  2. What do I want to say? The key takeaways that I believe are worthwhile for myself when writing

  3. What do I want to accomplish? (What is my motivation for writing?) To reference this article about sales writing when writing emails, letters, and proposals.

  4. What is the next step? Will my reader know what the next step is, and who is to take that action? To create a habit of looking at this post before, during, and after each time I write a email, email response, letter, or even when writing software requirements or documentation

The process

Here is the 3-step process outlined in the book.

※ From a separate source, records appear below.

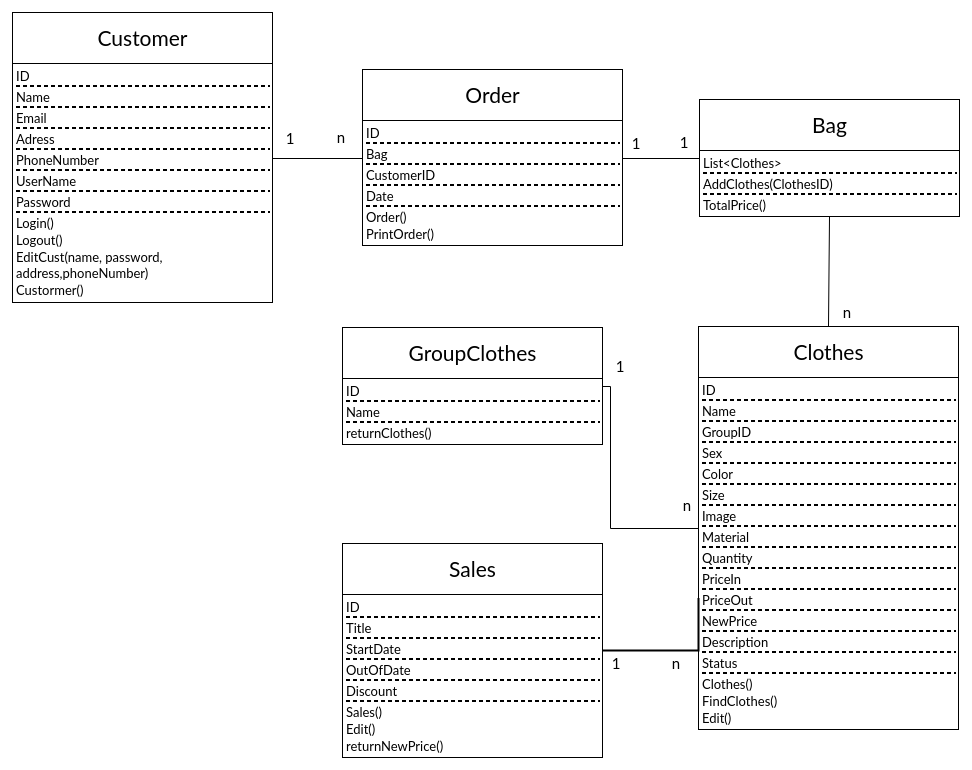
<!DOCTYPE html>
<html lang="en">
<head>
<meta charset="utf-8">
<title>Clothes shop class diagram</title>
<style>
:root { --ink: #000; --paper: #fff; }
* { box-sizing: border-box; margin: 0; padding: 0; }
html, body { width: 972px; height: 770px; overflow: hidden; background: var(--paper); }
body { font-family: Lato, "Open Sans", sans-serif; color: var(--ink); }
.diagram { position: relative; width: 972px; height: 770px; overflow: hidden; }
.connectors { position: absolute; inset: 0; fill: none; stroke: var(--ink); }
.connectors text { fill: var(--ink); stroke: none; font-size: 15px; text-anchor: middle; }
.class { position: absolute; width: 261px; border: 1px solid var(--ink); background: var(--paper); font-size: 13px; }
.class h2 { height: 51px; border-bottom: 1px solid var(--ink); font-size: 21px; font-weight: 400; line-height: 50px; text-align: center; }
.class ul { list-style: none; margin: 0 2px 0 3px; }
.attributes { padding-top: 2px; }
.attributes li {
  height: 21px; line-height: 20px; white-space: nowrap;
  background: repeating-linear-gradient(90deg, var(--ink) 0 4px, transparent 4px 7px) left bottom / 100% 2px no-repeat;
}
.methods { padding-top: 2px; line-height: 16.8px; }
.customer { left: 12px; top: 12px; height: 291px; }
.order { left: 362px; top: 69px; height: 177px; }
.bag { left: 699px; top: 99px; height: 118px; }
.group { left: 342px; top: 327px; height: 118px; }
.clothes { left: 698px; top: 326px; height: 404px; }
.sales { left: 342px; top: 543px; height: 215px; }
</style>
</head>
<body>
<main class="diagram">
  <section class="class customer">
    <h2>Customer</h2>
    <ul class="attributes">
      <li>ID</li><li>Name</li><li>Email</li><li>Adress</li><li>PhoneNumber</li><li>UserName</li><li>Password</li>
    </ul>
    <ul class="methods">
      <li>Login()</li><li>Logout()</li><li>EditCust(name, password,<br>address,phoneNumber)</li><li>Custormer()</li>
    </ul>
  </section>

  <section class="class order">
    <h2>Order</h2>
    <ul class="attributes">
      <li>ID</li><li>Bag</li><li>CustomerID</li><li>Date</li>
    </ul>
    <ul class="methods">
      <li>Order()</li><li>PrintOrder()</li>
    </ul>
  </section>

  <section class="class bag">
    <h2>Bag</h2>
    <ul class="attributes">
      <li>List&lt;Clothes&gt;</li><li>AddClothes(ClothesID)</li>
    </ul>
    <ul class="methods">
      <li>TotalPrice()</li>
    </ul>
  </section>

  <section class="class group">
    <h2>GroupClothes</h2>
    <ul class="attributes">
      <li>ID</li><li>Name</li>
    </ul>
    <ul class="methods">
      <li>returnClothes()</li>
    </ul>
  </section>

  <section class="class clothes">
    <h2>Clothes</h2>
    <ul class="attributes">
      <li>ID</li><li>Name</li><li>GroupID</li><li>Sex</li><li>Color</li><li>Size</li><li>Image</li><li>Material</li><li>Quantity</li><li>PriceIn</li><li>PriceOut</li><li>NewPrice</li><li>Description</li><li>Status</li>
    </ul>
    <ul class="methods">
      <li>Clothes()</li><li>FindClothes()</li><li>Edit()</li>
    </ul>
  </section>

  <section class="class sales">
    <h2>Sales</h2>
    <ul class="attributes">
      <li>ID</li><li>Title</li><li>StartDate</li><li>OutOfDate</li><li>Discount</li>
    </ul>
    <ul class="methods">
      <li>Sales()</li><li>Edit()</li><li>returnNewPrice()</li>
    </ul>
  </section>

  <svg class="connectors" width="972" height="770" viewBox="0 0 972 770">
    <g class="customer-order">
      <line x1="273" y1="158.5" x2="362" y2="158.5"/>
      <text x="290" y="144">1</text>
      <text x="341" y="143">n</text>
    </g>
    <g class="order-bag">
      <line x1="623" y1="158.5" x2="699" y2="158.5"/>
      <text x="636" y="149">1</text>
      <text x="684" y="148">1</text>
    </g>
    <g class="bag-clothes">
      <line x1="829.5" y1="217" x2="828.5" y2="326"/>
      <text x="847" y="318">n</text>
    </g>
    <g class="group-clothes">
      <path d="M603 386.5H610.5V528.5H698"/>
      <text x="620" y="372">1</text>
      <text x="687" y="511">n</text>
    </g>
    <g class="sales-clothes">
      <path d="M603 650.5H698.5V598" stroke-width="2"/>
      <text x="616" y="669">1</text>
      <text x="676" y="669">n</text>
    </g>
  </svg>
</main>
</body>
</html>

This framework is easy enough to remember that I, or anyone else, could remember it before writing anything.

  1. Pre-writing: the 4 questions I wrote and answered above (analytical step)

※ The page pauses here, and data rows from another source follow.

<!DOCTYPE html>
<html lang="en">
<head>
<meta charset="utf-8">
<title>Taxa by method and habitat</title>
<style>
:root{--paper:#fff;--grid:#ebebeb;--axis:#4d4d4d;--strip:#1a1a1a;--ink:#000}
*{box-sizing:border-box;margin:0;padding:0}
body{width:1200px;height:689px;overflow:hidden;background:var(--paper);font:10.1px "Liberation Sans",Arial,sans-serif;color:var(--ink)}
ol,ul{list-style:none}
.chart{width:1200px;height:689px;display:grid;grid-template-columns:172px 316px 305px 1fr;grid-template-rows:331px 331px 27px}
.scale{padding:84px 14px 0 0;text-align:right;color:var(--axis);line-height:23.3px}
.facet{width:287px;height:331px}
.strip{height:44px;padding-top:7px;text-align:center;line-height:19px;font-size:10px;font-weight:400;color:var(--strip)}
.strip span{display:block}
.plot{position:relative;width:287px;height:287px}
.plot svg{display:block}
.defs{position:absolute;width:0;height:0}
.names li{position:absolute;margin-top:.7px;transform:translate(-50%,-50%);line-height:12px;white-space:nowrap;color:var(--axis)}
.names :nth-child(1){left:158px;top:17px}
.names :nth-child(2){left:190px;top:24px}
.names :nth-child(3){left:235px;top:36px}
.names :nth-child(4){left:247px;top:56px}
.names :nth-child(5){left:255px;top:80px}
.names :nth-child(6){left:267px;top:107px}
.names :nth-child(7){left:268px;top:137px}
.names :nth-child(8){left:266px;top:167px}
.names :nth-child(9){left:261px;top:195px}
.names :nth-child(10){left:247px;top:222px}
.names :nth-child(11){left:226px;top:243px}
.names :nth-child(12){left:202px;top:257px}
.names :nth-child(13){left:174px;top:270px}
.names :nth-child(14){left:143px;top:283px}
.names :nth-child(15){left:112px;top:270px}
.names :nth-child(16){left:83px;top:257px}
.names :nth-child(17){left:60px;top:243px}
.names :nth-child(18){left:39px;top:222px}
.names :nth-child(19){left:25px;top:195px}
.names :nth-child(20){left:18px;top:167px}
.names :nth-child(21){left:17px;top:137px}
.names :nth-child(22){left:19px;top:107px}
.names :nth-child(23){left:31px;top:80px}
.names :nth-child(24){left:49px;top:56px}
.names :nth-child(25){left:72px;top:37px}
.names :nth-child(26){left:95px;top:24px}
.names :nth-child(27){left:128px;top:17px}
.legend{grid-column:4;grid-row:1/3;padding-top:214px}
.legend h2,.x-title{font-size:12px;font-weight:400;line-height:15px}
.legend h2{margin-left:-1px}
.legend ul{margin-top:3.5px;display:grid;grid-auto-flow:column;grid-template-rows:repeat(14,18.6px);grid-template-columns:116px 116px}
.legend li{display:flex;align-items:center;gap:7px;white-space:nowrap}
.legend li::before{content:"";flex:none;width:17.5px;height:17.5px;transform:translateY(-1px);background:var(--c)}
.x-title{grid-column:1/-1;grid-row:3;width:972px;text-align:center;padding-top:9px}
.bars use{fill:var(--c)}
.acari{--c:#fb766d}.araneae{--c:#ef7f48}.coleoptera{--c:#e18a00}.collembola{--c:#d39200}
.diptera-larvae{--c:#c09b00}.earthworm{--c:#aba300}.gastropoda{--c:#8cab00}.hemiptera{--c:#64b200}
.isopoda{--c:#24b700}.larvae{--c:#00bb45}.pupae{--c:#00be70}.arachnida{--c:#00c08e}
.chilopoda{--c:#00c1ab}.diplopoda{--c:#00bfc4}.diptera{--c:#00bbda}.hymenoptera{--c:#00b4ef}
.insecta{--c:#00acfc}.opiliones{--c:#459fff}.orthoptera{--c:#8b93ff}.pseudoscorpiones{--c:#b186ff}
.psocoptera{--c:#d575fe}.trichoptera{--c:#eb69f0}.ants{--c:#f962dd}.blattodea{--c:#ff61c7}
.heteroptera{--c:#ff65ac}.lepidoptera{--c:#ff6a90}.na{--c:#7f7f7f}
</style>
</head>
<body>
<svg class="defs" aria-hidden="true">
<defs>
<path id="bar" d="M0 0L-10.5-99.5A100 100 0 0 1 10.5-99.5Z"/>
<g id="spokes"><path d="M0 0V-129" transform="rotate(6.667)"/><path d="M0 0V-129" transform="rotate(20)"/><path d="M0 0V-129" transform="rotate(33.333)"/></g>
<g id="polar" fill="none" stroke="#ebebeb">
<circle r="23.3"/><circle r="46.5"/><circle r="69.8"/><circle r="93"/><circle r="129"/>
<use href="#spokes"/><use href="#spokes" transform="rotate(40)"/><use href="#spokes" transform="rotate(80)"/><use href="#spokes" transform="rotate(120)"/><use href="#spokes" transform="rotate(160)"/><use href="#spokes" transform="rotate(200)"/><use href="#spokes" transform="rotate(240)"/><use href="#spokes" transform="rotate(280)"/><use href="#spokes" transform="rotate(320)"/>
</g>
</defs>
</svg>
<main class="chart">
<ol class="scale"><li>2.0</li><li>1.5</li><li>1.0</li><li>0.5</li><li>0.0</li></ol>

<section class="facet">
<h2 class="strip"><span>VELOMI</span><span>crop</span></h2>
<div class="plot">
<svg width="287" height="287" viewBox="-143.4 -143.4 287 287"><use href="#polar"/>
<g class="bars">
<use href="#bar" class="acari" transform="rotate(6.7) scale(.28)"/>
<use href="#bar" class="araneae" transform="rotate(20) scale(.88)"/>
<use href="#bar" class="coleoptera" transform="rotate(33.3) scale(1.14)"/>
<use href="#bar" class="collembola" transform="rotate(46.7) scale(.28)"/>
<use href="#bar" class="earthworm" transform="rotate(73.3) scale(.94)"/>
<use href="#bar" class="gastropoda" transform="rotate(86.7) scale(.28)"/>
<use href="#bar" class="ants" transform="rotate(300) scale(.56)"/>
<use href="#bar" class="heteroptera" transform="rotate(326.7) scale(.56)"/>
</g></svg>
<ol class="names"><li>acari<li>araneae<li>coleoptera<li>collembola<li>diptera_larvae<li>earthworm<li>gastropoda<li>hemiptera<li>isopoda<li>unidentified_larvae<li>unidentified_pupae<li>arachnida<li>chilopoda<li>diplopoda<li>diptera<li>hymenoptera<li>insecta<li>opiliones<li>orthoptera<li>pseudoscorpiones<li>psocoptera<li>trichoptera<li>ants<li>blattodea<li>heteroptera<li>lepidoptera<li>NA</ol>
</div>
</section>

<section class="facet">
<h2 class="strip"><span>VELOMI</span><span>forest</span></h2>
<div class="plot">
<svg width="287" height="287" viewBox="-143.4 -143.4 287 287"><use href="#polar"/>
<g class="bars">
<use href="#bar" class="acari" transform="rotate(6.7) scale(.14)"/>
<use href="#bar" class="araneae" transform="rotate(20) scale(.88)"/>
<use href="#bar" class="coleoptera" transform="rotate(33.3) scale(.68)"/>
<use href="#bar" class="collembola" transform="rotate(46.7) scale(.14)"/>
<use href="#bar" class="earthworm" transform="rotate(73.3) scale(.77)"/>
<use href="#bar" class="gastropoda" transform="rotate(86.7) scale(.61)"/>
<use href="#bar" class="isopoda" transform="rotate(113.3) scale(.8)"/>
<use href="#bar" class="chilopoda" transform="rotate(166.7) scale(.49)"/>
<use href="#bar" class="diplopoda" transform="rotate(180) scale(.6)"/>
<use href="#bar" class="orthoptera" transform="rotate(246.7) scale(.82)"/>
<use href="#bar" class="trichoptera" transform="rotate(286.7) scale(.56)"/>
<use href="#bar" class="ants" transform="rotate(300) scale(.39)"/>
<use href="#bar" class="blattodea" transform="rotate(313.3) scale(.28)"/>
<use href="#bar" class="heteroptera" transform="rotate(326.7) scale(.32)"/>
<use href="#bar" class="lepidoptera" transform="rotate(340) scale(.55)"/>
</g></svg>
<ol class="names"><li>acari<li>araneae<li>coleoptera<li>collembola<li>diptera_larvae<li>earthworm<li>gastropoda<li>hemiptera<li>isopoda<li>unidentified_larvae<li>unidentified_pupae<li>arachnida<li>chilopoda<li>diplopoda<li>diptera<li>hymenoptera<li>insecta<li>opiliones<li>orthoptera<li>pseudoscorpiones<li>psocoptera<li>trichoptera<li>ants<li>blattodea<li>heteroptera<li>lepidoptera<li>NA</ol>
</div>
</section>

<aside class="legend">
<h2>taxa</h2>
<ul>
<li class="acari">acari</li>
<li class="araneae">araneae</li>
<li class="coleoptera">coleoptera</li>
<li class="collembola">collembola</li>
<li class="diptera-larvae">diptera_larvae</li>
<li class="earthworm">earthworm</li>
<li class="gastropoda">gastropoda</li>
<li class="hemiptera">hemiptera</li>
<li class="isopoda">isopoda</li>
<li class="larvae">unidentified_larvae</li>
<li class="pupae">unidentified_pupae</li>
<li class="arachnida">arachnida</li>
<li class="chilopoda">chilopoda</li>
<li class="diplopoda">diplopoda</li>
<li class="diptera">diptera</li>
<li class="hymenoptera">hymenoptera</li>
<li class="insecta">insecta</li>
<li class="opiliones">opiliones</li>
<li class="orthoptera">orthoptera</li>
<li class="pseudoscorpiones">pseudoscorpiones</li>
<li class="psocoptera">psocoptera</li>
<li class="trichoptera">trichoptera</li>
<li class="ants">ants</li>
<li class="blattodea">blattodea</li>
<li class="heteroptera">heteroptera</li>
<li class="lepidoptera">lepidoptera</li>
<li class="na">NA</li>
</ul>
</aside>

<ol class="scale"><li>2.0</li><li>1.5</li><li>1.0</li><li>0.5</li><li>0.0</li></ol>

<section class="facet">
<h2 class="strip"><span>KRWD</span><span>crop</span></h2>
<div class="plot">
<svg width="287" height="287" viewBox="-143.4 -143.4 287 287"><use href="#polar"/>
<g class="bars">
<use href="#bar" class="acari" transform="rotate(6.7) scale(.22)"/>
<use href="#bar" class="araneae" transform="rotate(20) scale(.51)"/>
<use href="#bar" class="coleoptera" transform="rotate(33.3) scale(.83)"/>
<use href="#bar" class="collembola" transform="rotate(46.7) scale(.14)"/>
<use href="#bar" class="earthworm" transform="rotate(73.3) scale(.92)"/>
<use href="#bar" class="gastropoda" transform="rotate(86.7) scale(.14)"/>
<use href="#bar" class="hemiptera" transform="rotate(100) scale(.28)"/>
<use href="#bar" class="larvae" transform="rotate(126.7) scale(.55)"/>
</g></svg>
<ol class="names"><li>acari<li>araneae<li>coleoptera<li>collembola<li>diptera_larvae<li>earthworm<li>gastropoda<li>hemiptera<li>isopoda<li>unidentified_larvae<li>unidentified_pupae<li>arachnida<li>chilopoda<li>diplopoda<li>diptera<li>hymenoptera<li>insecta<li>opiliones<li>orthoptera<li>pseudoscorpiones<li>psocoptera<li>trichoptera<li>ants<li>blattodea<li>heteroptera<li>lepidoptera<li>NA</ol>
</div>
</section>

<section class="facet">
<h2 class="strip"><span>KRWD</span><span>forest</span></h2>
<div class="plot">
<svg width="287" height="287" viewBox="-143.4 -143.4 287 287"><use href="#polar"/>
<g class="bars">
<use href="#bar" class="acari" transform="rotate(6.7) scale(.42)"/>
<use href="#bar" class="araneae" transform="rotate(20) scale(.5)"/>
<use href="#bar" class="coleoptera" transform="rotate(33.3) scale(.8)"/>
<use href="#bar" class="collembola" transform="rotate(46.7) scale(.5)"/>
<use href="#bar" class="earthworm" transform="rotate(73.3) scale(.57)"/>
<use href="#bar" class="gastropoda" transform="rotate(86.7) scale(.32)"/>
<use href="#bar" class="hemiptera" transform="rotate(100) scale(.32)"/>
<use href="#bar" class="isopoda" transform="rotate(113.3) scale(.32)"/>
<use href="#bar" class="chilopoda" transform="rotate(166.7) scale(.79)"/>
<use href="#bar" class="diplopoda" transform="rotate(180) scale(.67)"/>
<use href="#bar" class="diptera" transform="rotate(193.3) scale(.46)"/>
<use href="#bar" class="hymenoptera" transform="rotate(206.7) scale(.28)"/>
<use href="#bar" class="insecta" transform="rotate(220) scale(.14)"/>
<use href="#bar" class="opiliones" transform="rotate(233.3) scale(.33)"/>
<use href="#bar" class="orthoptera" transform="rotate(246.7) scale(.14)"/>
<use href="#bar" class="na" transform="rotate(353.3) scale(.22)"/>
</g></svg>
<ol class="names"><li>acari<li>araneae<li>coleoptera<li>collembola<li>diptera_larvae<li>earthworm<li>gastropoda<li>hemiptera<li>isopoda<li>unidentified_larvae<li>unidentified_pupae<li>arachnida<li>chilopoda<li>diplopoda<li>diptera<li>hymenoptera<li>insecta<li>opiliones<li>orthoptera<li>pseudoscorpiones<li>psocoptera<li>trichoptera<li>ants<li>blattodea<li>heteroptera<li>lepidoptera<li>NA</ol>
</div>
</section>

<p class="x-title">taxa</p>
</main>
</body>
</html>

  2. Writing: just write (creative step)

  3. Revision: editing! (critical/analytical thinking)

There are 3 types of letters

  1. (Plan A) Routine responses (information) are any conversation with words that is to state information clearly and rarely requires a response

  2. (Plan B) Hostile/Sad responses. The book dedicates “Part Two”, a handful of chapters, on how to respond to irate people, or when writing a response to letters because you fucked up somehow. Think “apologies”.

  3. (Plan C) Sales letters. These have an extremely clear “call to action”

Business is fundamentally a conversation. - Fast Company, 2003

The Buffer Zone

When responding to a not-so-ideal email or letter, or writing some sort of feedback for someone: create a buffer zone (a paragraph) before you lay it on them. The short answer is to try to diffuse the situation, because we are writing and meta-communication issues can arise. Doing this step allows the hard truth to be said next.

When writing a response to bad news, or bad results, always remember to state the explanation and justification first in your response and then lay on the bad news in a nice way… and professionally.

Would you rather be happy or right? - Tom Crum

An example would be instead of telling an employee they’ve been late to work 4 times this week and it’s unacceptable (page 58), you could tell them that the core working hours are between certain times and that the team has selected these to work the best last year as a policy.

Never, ever, say “you’re sorry”

Legal reasons.

Great leaders are always great simplifiers who can cut through argument, debate and doubt to offer a solution everyone can understand. - Colin Powell, Secretary of State

Write to their needs, not yours

Focus on what matters to them, not you. No one gives a shit about what you’re selling unless you’re telling them how exactly whatever it may be is going to help them. Templates for your emails and stuff work because of the quantity. Everyone is different which means a template will only make you look like an idiot and will probably get your email deleted or your letter thrown away. 1 sale could make you $10,000,000 or you can send 1,000’s of templated emails daily and hopefully get your 1% conversions and your $10,000,000 over 30 years possibly.

Build interest using words tailored to how you think they respond

Use Auditory words like “You’ll be hearing from me”. Visual words like, “This is place has the beautiful clouds and blue skys”. Kinesthetic words like, “Something you could never imagine”. Use these more.

Use Social Proof

Self explanatory, no?

The secret of being a bore is to tell everything. - Voltaire

Be explicit

Stop saying “Thanks in advance” or any other bullshit around the whole “We appreciate your business and look forward to talking to you”. Instead, say “I’ll call you tomorrow, Wednesday, at 9AM EST” type situation.

Always revise

The final step of writing is emphasized: always revise and read your letter before sending it. Repeat that 3 times in your head.

This also means to use spell-check and make sure the correct word your using, is the correct word you should be using.

When writing a blog title

Cross out every other word in your title and see what you end up with. Massage it a bit and it’s more than likely more compelling than the original. Don’t say in 10 words what you can in 3.

My Review

The book is good enough. It’s a short-read and showed me a few things I did not know. It showed me a lot of what I already know that I took for granted and has brought it to my attention to pay attention to more everytime I write now.

Power Sales Writing (on Amazon)